In addition to the total number of work credits needed, you must also have earned at least 20 work credits during the 40-calendar quarter period (10 years) prior to the date you allege you became disabled. As a general rule, you need to prove that you became disabled within five years of the last date you worked full-time to receive SSDI.

 

If you are age 24 to 31, you need to have earned credits for half of the time between age 21 and when you allege you became disabled. For example if you become disabled at age 29, you would need credit for four years of work (16 credits) during the eight years between ages 21 and 29.

 

If you are under the age of 24, you need to have earned at least six credits in the three year period ending when you allege your disability began to qualify for SSDI benefits.

 

You can find out how many work credits you have by contacting your local SSA field office. Or, if you have internet access, register for an account on the SSA’s website.

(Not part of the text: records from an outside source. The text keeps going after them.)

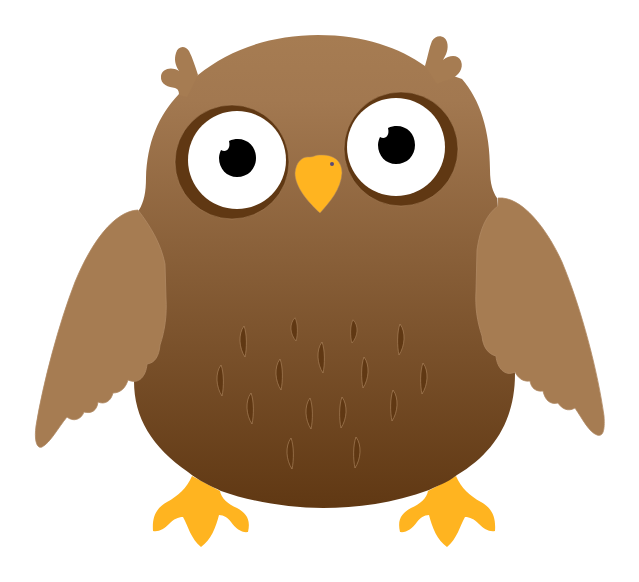
<!DOCTYPE html>
<html lang="en">
<head>
<meta charset="utf-8">
<title>Brown owl</title>
<style>
:root {
  --paper: #ffffff;
  --feather: #a67c52;
  --bark: #603813;
  --beak: #ffb420;
  --edge: #b08a64;
}
html, body { margin: 0; background: var(--paper); overflow: hidden; }
.owl { display: block; width: 639px; height: 582px; }
.body { fill: url(#plumage); }
.feather { fill: var(--feather); }
.wing { fill: var(--feather); stroke: var(--edge); stroke-width: .8; }
.eye-ring { fill: var(--bark); stroke: var(--edge); stroke-width: .5; }
.eye-white { fill: #fff; }
.pupil { fill: #000; }
.beak, .foot { fill: var(--beak); }
.beak { stroke: var(--edge); stroke-width: .5; }
.nostril { fill: #5a4a78; }
.flecks { fill: var(--bark); stroke: var(--edge); stroke-width: .6; }
</style>
</head>
<body>
<svg class="owl" viewBox="0 0 639 582" role="img" aria-label="Cartoon brown owl with big eyes">
  <defs>
    <linearGradient id="plumage" gradientUnits="userSpaceOnUse" x1="0" y1="35" x2="0" y2="508">
      <stop offset="0" stop-color="#a67c52"/>
      <stop offset=".14" stop-color="#a27850"/>
      <stop offset="1" stop-color="#603813"/>
    </linearGradient>
    <path id="foot" d="M192 476C187 488 178 496 167 502C156 508 152 517 153 531C159 532 164 529 169 524C174 519 178 517 183 517C188 526 191 539 201 547C211 540 216 527 219 515C224 515 228 518 231 522C236 529 242 533 248 532C251 519 246 513 237 508C228 504 221 498 220 491Z"/>
    <path id="fleck" d="M1 -15C-5 -7 -4 7 2 16C4 7 4 -7 1 -15Z"/>
    <g id="eye">
      <circle class="eye-white" r="49"/>
      <path class="pupil" d="M-8 -19C6 -25 19 -16 19 -2C19 9 11 17 0 17C-10 17 -18 9 -18 -2C-18 -5 -17 -8 -16 -10C-11 -7 -6 -11 -8 -19Z"/>
    </g>
  </defs>

  <g class="feet">
    <use class="foot" href="#foot"/>
    <use class="foot" href="#foot" transform="matrix(-1 0 0 1 648 0)"/>
  </g>

  <path class="body" d="M318 35C364 35 400 48 425 66L462 79C480 100 490 130 490 170C490 184 493 192 497 198L515 374C515 420 494 453 457 475C447 483 437 486 429 490C394 503 356 508 323 508C289 508 252 502 221 491C211 486 199 481 188 472C152 447 134 418 134 381L139 210C144 202 146 192 146 178C147 143 158 116 179 94L198 75C230 49 272 35 318 35Z"/>

  <g class="ear-tufts">
    <path class="feather" d="M198 75C195 66 193 59 189 51C185 45 178 46 176 53C174 59 175 65 179 71C171 66 162 69 161 76C160 85 169 87 175 88C178 89 179 91 179 95L187 97Z"/>
    <path class="feather" d="M425 66C428 56 429 48 432 41C436 34 445 35 447 42C449 49 446 55 443 60C449 55 458 54 461 61C464 69 458 75 453 78C449 80 446 80 444 81L437 84Z"/>
  </g>

  <g class="wings">
    <path class="wing" d="M138 210C114 211 91 243 75 282C59 323 43 383 36 426C34 441 37 449 42 447C50 443 58 428 67 417C73 422 81 420 84 412C91 414 97 411 98 402C105 405 111 401 113 393C121 393 126 387 128 380C139 385 146 376 147 364C155 363 159 356 160 345C165 330 167 315 166 298L165 264C161 244 151 227 138 210Z"/>
    <path class="wing" d="M498 198C522 196 547 229 562 262C582 310 598 373 604 416C605 431 603 437 597 435C589 432 583 420 575 408C568 412 562 409 558 403C550 405 545 400 543 391C536 392 531 388 530 381C523 382 518 378 515 372C505 377 497 368 496 356C488 354 483 347 482 336C477 321 475 307 476 291L477 250C480 228 487 214 498 206Z"/>
  </g>

  <g class="eyes">
    <circle class="eye-ring" cx="232" cy="162" r="57"/>
    <use href="#eye" x="237" y="160"/>
    <circle class="eye-ring" cx="401" cy="149" r="57"/>
    <use href="#eye" x="396" y="147"/>
  </g>

  <path class="beak" d="M319 155C334 154 342 161 342 173C341 189 330 202 320 213C308 202 295 187 295 173C296 162 302 156 310 157C313 157 316 155 319 155Z"/>
  <circle class="nostril" cx="332" cy="164" r="2"/>

  <g class="flecks">
    <use href="#fleck" x="243" y="341"/>
    <use href="#fleck" transform="translate(294 329) scale(1 .75)"/>
    <use href="#fleck" transform="translate(354 331) scale(-1 .75)"/>
    <use href="#fleck" transform="translate(401 339) scale(-1 1)"/>
    <use href="#fleck" x="321" y="357"/>
    <use href="#fleck" x="279" y="374"/>
    <use href="#fleck" transform="translate(365 372) scale(-1 1)"/>
    <use href="#fleck" x="220" y="380"/>
    <use href="#fleck" transform="translate(424 378) scale(-1 1)"/>
    <use href="#fleck" x="250" y="408"/>
    <use href="#fleck" x="309" y="413"/>
    <use href="#fleck" transform="translate(343 412) scale(-1 1)"/>
    <use href="#fleck" transform="translate(394 405) scale(-1 1)"/>
    <use href="#fleck" x="290" y="453"/>
    <use href="#fleck" transform="translate(357 452) scale(-1 1)"/>
  </g>
</svg>
</body>
</html>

What if I received SSDI benefits in the past but returned to work for a few years and lost them? How many work credits do I need?

 

If you were awarded SSDI benefits previously, then you established a period of disability. This period is not counted when determining how many work credits you need to be insured or when calculating the value of your SSDI benefit amount.

 

There is, however, an exception. If including the period of disability in your work credit and benefit amount calculations would be more beneficial to you, then the SSA will include them in determining your disability insured status.

 

What if I Waited a Long Time to File for SSDI and My Date Last Insured is in the Past?

 

Here is a common situation:

 

An injured worker gets hurt on the job and is forced to stop working. He continues to receive workers’ compensation benefits during this time.

 

In 2018, several years after the work injury, he finds out that he may be entitled to SSDI benefits. The injured worker files an application. He is allowed to file his application, but the SSA tells him that his date last insured is in the past – December 2017. This is because he stopped working due to the on-the-job injury and his work credits eventually ran out.

 

The injured worker may be entitled to SSDI benefits even though he filed an application after the date last insured. He must prove that he became disabled prior to the date last insured. In this situation he may have a chance of receiving SSDI benefits since his medical problems began prior to the date last insured and he has medical evidence to support his claim.

 

If, however, you did not receive medical treatment prior to your date last insured, it’s unlikely that you will get approved for benefits. Depending on your income and assets, you may, however, be eligible for Supplemental Security Income (SSI). There is no “date last insured” for SSI claims.

 

Have a question about SSDI work credits? Call, text, or email Corey Pollard today for a free consultation and strategy session: 804-251-1620 or 757-810-5614.